“You see Timmy, although they do fine, decent, hard and respectable work, nobody likes them.”
Timmy furrows his brow, obviously feeling for the proud scholars weeping a story beneath his feet.
“No one likes them?”
“No Timmy. You see, the citizens of this great country don’t understand the important work these men do, and they insult and deride them everyday. And…” Bill can barely contain his grief, “and it hurts them deep Timmy. Right here.” He strokes Timmy’s chest.
“Oh ex-US Chief Justice Rehnquist, what can be done for these unfortunate heroes?”
“Oh don’t worry young Timmy, don’t worry one bit. We have a man who can turn the tides, who has a tongue of pure Nazi gold and an ineffable, Christian heart.”
And with these words, two giant doors swing open at the back of the auditorium and the clicking of heels against marble reverberates throughout the room.
Bills eyes widen and his jaw slackens as the President enters the room. All of the other men immediately cease crying and rise to a rousing standing ovation.

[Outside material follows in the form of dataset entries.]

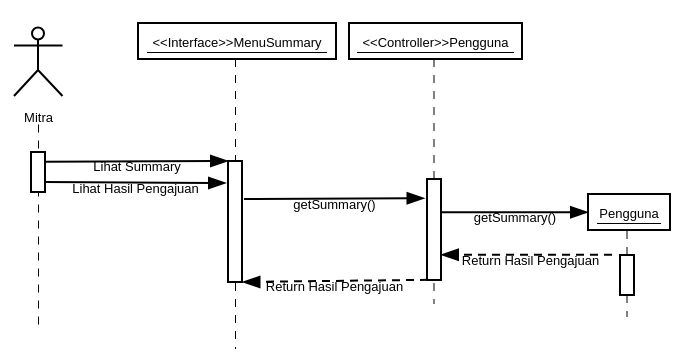
<!DOCTYPE html>
<html lang="id">
<head>
<meta charset="utf-8">
<title>Sequence diagram: Lihat Summary</title>
<style>
:root { --ink: #000; --paper: #fff; }
* { box-sizing: border-box; margin: 0; }
html, body { width: 684px; height: 364px; overflow: hidden; background: var(--paper); }
.diagram {
  position: relative; width: 684px; height: 364px; overflow: hidden;
  color: var(--ink); font: 13px/16px "Liberation Sans", Arial, sans-serif;
}
.connectors { position: absolute; inset: 0; display: block; fill: none; stroke: var(--ink); stroke-width: 2; }
.lifelines { stroke-width: 1; stroke-dasharray: 8 8; }
.returns { stroke-dasharray: 8 6; }
.arrowheads { fill: var(--ink); stroke: none; }
.object, .activation { position: absolute; border: 2px solid var(--ink); background: var(--paper); }
.object { display: flex; justify-content: center; padding-top: 10.5px; white-space: nowrap; }
.object span { height: 18px; padding: 0 5px; border-bottom: 1px solid var(--ink); }
.object.menu { left: 137px; top: 22px; width: 200px; height: 38px; }
.object.controller { left: 348px; top: 22px; width: 175px; height: 38px; }
.object.entity { left: 587px; top: 193px; width: 84px; height: 38px; }
.object.entity span { padding: 0 2px; }
.activation { width: 16px; }
.activation.mitra { left: 30px; top: 151px; height: 42px; }
.activation.menu { left: 227px; top: 160px; height: 123px; }
.activation.controller { left: 426px; top: 178px; height: 103px; }
.activation.entity { left: 619px; top: 254px; height: 42px; }
.label { position: absolute; transform: translateX(-50%); white-space: nowrap; }
.actor-name { left: 38.5px; top: 109.5px; }
.view-summary { left: 137px; top: 158.5px; }
.view-result { left: 135.5px; top: 180.5px; }
.get-from-controller { left: 334.5px; top: 196.5px; }
.get-from-entity { left: 515px; top: 209.5px; }
.return-to-controller { left: 530.5px; top: 252.5px; }
.return-to-menu { left: 334.5px; top: 278.5px; }
</style>
</head>
<body>
<main class="diagram">
  <svg class="connectors" width="684" height="364" viewBox="0 0 684 364" aria-hidden="true">
    <defs>
      <polygon id="arrowhead" points="0,0 -19,-6.5 -19,6.5"/>
    </defs>
    <g class="actor">
      <circle cx="38" cy="33.5" r="6"/>
      <path d="M38 40V70M14 45.5H62.5M14 96L38 70L62.5 96"/>
    </g>
    <g class="lifelines">
      <path d="M38.5 124.5V332"/>
      <path d="M235.5 59V349"/>
      <path d="M434 59V304"/>
      <path d="M627 231V317"/>
    </g>
    <g class="messages">
      <path d="M45 161.8L214 161"/>
      <path d="M45 182L212 183"/>
      <path d="M244 199L410 198.2"/>
      <path d="M441 212.2H574"/>
    </g>
    <g class="returns">
      <path d="M612 254.8H456"/>
      <path d="M428 279.8L257 281.8"/>
    </g>
  </svg>

  <div class="activation mitra"></div>
  <div class="activation menu"></div>
  <div class="activation controller"></div>
  <div class="activation entity"></div>

  <div class="object menu"><span>&lt;&lt;Interface&gt;&gt;MenuSummary</span></div>
  <div class="object controller"><span>&lt;&lt;Controller&gt;&gt;Pengguna</span></div>
  <div class="object entity"><span>Pengguna</span></div>

  <svg class="connectors" width="684" height="364" viewBox="0 0 684 364" aria-hidden="true">
    <g class="arrowheads">
      <use href="#arrowhead" x="229" y="161"/>
      <use href="#arrowhead" x="227" y="183"/>
      <use href="#arrowhead" x="425.5" y="198.2"/>
      <use href="#arrowhead" x="589" y="212.2"/>
      <use href="#arrowhead" transform="translate(440 254.8) scale(-1 1)"/>
      <use href="#arrowhead" transform="translate(241.5 282) scale(-1 1)"/>
    </g>
  </svg>

  <p class="label actor-name">Mitra</p>
  <p class="label view-summary">Lihat Summary</p>
  <p class="label view-result">Lihat Hasil Pengajuan</p>
  <p class="label get-from-controller">getSummary()</p>
  <p class="label get-from-entity">getSummary()</p>
  <p class="label return-to-controller">Return Hasil Pengajuan</p>
  <p class="label return-to-menu">Return Hasil Pengajuan</p>
</main>
</body>
</html>
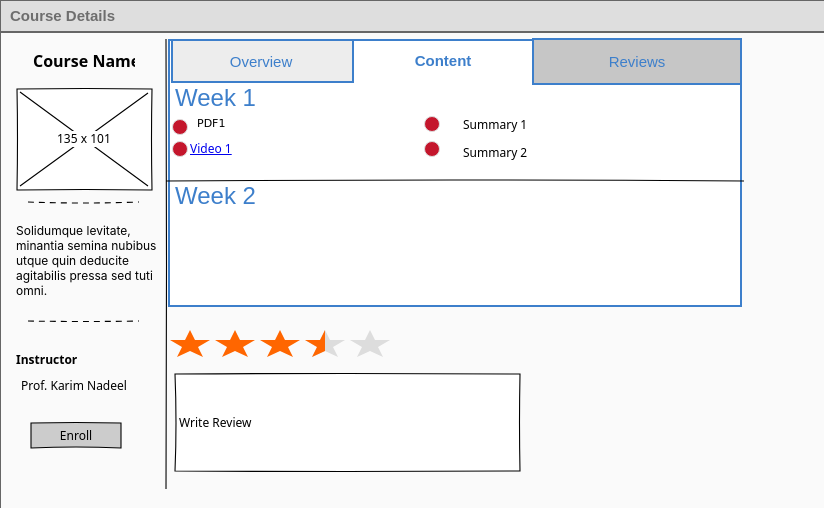
<!DOCTYPE html>
<html lang="en">
<head>
<meta charset="utf-8">
<title>Course Details</title>
<style>
:root {
  --page: #fafafa;
  --bar: #dedede;
  --frame: #666;
  --heading: #6e6e6e;
  --blue: #3d7fcb;
  --tab: #ededed;
  --tab-dark: #c6c6c6;
  --ink: #000;
  --link: #00e;
  --star: #ff6600;
  --star-off: #ddd;
  --marker: #c4162c;
}
* { box-sizing: border-box; margin: 0; padding: 0; }
html, body { width: 824px; height: 508px; overflow: hidden; }
body { background: var(--page); color: var(--ink); font: 12px/16px "Noto Sans", sans-serif; }
svg { display: block; overflow: visible; }
.sketch { fill: none; stroke: var(--ink); stroke-width: 1.1; }
.window { width: 824px; height: 508px; border: solid var(--frame); border-width: 1px 0 0 1px; }
.title-bar { height: 32px; padding-left: 9px; background: var(--bar); border-bottom: 2px solid var(--frame); }
.title-bar h1 { font: bold 15px/30px "Liberation Sans", sans-serif; color: var(--heading); white-space: nowrap; }
.columns { display: flex; height: 475px; }

.sidebar { position: relative; width: 167px; padding: 17px 0 0 15px; }
.course-name { width: 102px; margin-left: 17px; overflow: hidden; white-space: nowrap; font-size: 16px; line-height: 22px; }
.cover { position: relative; width: 136px; height: 102px; margin-top: 16px; }
.cover span { position: absolute; left: 39px; top: 43px; padding: 0 2px; background: #fff; line-height: 16px; white-space: nowrap; }
.rule { margin: 10px 0 0 11px; }
.summary { margin-top: 19px; font: 12px/15px Inter, sans-serif; white-space: nowrap; }
.summary + .rule { margin-top: 21px; }
.instructor { margin-top: 29px; }
.instructor h2 { font-size: 12px; line-height: 16px; }
.instructor p { margin: 10px 0 0 5px; white-space: nowrap; }
.enroll { position: relative; display: block; width: 92px; height: 27px; margin: 28px 0 0 14px; color: var(--ink); text-align: center; line-height: 28px; text-decoration: none; }
.enroll svg { position: absolute; left: 0; top: 0; }
.enroll span { position: relative; }
.column-line { position: absolute; left: 165px; top: 6px; }

.main { padding-top: 6px; }
.panel { position: relative; width: 574px; height: 268px; background: #fff; border: 2px solid var(--blue); }
.tabs { display: flex; height: 43px; margin: -2px -2px 0 1px; }
.tab { display: block; color: var(--blue); font: 15px/43px "Liberation Sans", sans-serif; text-align: center; text-decoration: none; }
.tab-overview { width: 183px; height: 44px; background: var(--tab); border: 2px solid var(--blue); line-height: 41px; padding-right: 3px; }
.tab-content { width: 178px; font-weight: bold; line-height: 44px; }
.tab-reviews { width: 210px; height: 47px; margin-top: -1px; background: var(--tab-dark); border: 2px solid var(--blue); line-height: 43px; }
.week h2 { padding-left: 5px; color: var(--blue); font: 24px/28px "Liberation Sans", sans-serif; }
.week-1 { height: 98px; padding-top: 2px; }
.week-2 { padding-top: 2px; }
.materials { display: grid; grid-template-columns: 252px 1fr; list-style: none; padding: 4px 0 0 2px; }
.materials li { display: flex; height: 25px; align-items: flex-start; }
.marker { flex: none; width: 16px; height: 16px; border-radius: 50%; background: var(--marker); border: 1px solid #ddd; }
.materials a { color: var(--link); margin: 0 0 0 2px; }
.pdf { font: 11px/14px "DejaVu Sans", sans-serif; margin: -2px 0 0 9px; }
.file-pdf { padding-top: 3px; }
.file-video { padding-top: 0; }
.file-video .marker { margin-top: 0; }
.file-summary .marker { margin-top: 0; }
.file-summary span + span { margin: 1px 0 0 23px; }
.file-summary-2 span + span { margin-top: 4px; }
.week-line { position: absolute; left: -4px; top: 138px; }
.stars { margin: 23px 0 0 2px; }
.review { position: relative; width: 347px; height: 99px; margin: 16px 0 0 6px; padding-left: 5px; line-height: 99px; }
.review svg { position: absolute; left: 0; top: 0; }
.review span { position: relative; }
</style>
</head>
<body>
<div class="window">
  <header class="title-bar"><h1>Course Details</h1></header>
  <div class="columns">
    <aside class="sidebar">
      <h2 class="course-name">Course Name</h2>
      <div class="cover" role="img" aria-label="Course image placeholder, 135 by 101">
        <svg class="sketch" width="136" height="102">
          <path d="M1 1Q70 0 136 1Q135 50 136 102Q70 101 1 102Q2 50 1 1Z" fill="#fff"/>
          <path d="M4 4L132 98M132 5L4 98"/>
        </svg>
        <span>135 x 101</span>
      </div>
      <svg class="rule sketch" width="114" height="4"><path d="M1 2Q55 4 112 2" stroke-dasharray="6 5"/></svg>
      <p class="summary">Solidumque levitate,<br>minantia semina nubibus<br>utque quin deducite<br>agitabilis pressa sed tuti<br>omni.</p>
      <svg class="rule sketch" width="114" height="4"><path d="M1 2Q55 3 112 2" stroke-dasharray="6 5"/></svg>
      <section class="instructor">
        <h2>Instructor</h2>
        <p>Prof. Karim Nadeel</p>
      </section>
      <a class="enroll" href="#">
        <svg class="sketch" width="92" height="27"><path d="M1 1Q46 0 91 1V26Q46 24 1 26Z" fill="#ccc"/></svg>
        <span>Enroll</span>
      </a>
      <svg class="column-line sketch" width="2" height="450"><path d="M0 0Q1 225 0 450"/></svg>
    </aside>
    <main class="main">
      <section class="panel">
        <nav class="tabs">
          <a class="tab tab-overview" href="#">Overview</a>
          <a class="tab tab-content" href="#">Content</a>
          <a class="tab tab-reviews" href="#">Reviews</a>
        </nav>
        <section class="week week-1">
          <h2>Week 1</h2>
          <ul class="materials">
            <li class="file-pdf"><span class="marker"></span><span class="pdf">PDF1</span></li>
            <li class="file-summary"><span class="marker"></span><span>Summary 1</span></li>
            <li class="file-video"><span class="marker"></span><a href="#">Video 1</a></li>
            <li class="file-summary file-summary-2"><span class="marker"></span><span>Summary 2</span></li>
          </ul>
        </section>
        <section class="week week-2"><h2>Week 2</h2></section>
        <svg class="week-line sketch" width="578" height="4"><path d="M0 2Q280 0 578 2"/></svg>
      </section>
      <svg class="stars" width="220" height="27" role="img" aria-label="3.5 out of 5 stars">
        <defs>
          <polygon id="star" points="20,0 25,10 40,10 28,17 33,27 20,21 7,27 12,17 0,10 15,10"/>
          <clipPath id="half"><rect width="20" height="27"/></clipPath>
        </defs>
        <g fill="var(--star-off)"><use href="#star" x="135"/><use href="#star" x="180"/></g>
        <g fill="var(--star)">
          <use href="#star"/><use href="#star" x="45"/><use href="#star" x="90"/>
          <g transform="translate(135)"><use href="#star" clip-path="url(#half)"/></g>
        </g>
      </svg>
      <div class="review">
        <svg class="sketch" width="347" height="99"><path d="M1 1Q170 0 346 1Q345 50 346 98Q170 99 1 98Q3 50 1 1Z" fill="#fff"/></svg>
        <span>Write Review</span>
      </div>
    </main>
  </div>
</div>
</body>
</html>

A pig in a suit, curled tail springing like an accordion, snout creasing and snorting, pink square hanging stylishly from breast pocket, the President is welcome on Capitol Hill.
Timmy wipes his eyes so that his peasant tears don’t obstruct his view of this magnificent beast.
“Damn right Timmy. His is a great man… like his father.” Bill squeezes the young American tight with a fit of joy.
“But we must be going now. We are out of time.”
“Oh but Mister Rehnquist,” stammers Timmy urgently, “Who are those men down there?”
He points into a damp, shadowy corner where slimey, snake-like men slither among each other and hiss at the Republicans.
“Oh don’t mind those harmless bastards. They are just the Democrats.”
And they both laugh as they swoop out of the Capitol building, though the air and back into Timmys’ bedroom, hand in hand.
And back in Timmys’ room.
“Oh Mister Rehnquist, that was great. I totally understand how important it is to have Republicans as our leaders and, ultimately, saviours. Thank you.”
Bill swipes his hand through the air as if he was knocking the compliment back at the boy.
“Oh please. And call me Bill.”
“Ok… Bill.” Timmy flutters his eyelashes humbly.
“Will you visit me again Mister… Bill. Please do.”
“Hohoho… definitely Timmy.”
“Oh Bill, I am so excited.”
“So am I, Timmy. So am I. Say... do you always wear pyjamas in bed?”
And they fall over each other in a shared fit of joy.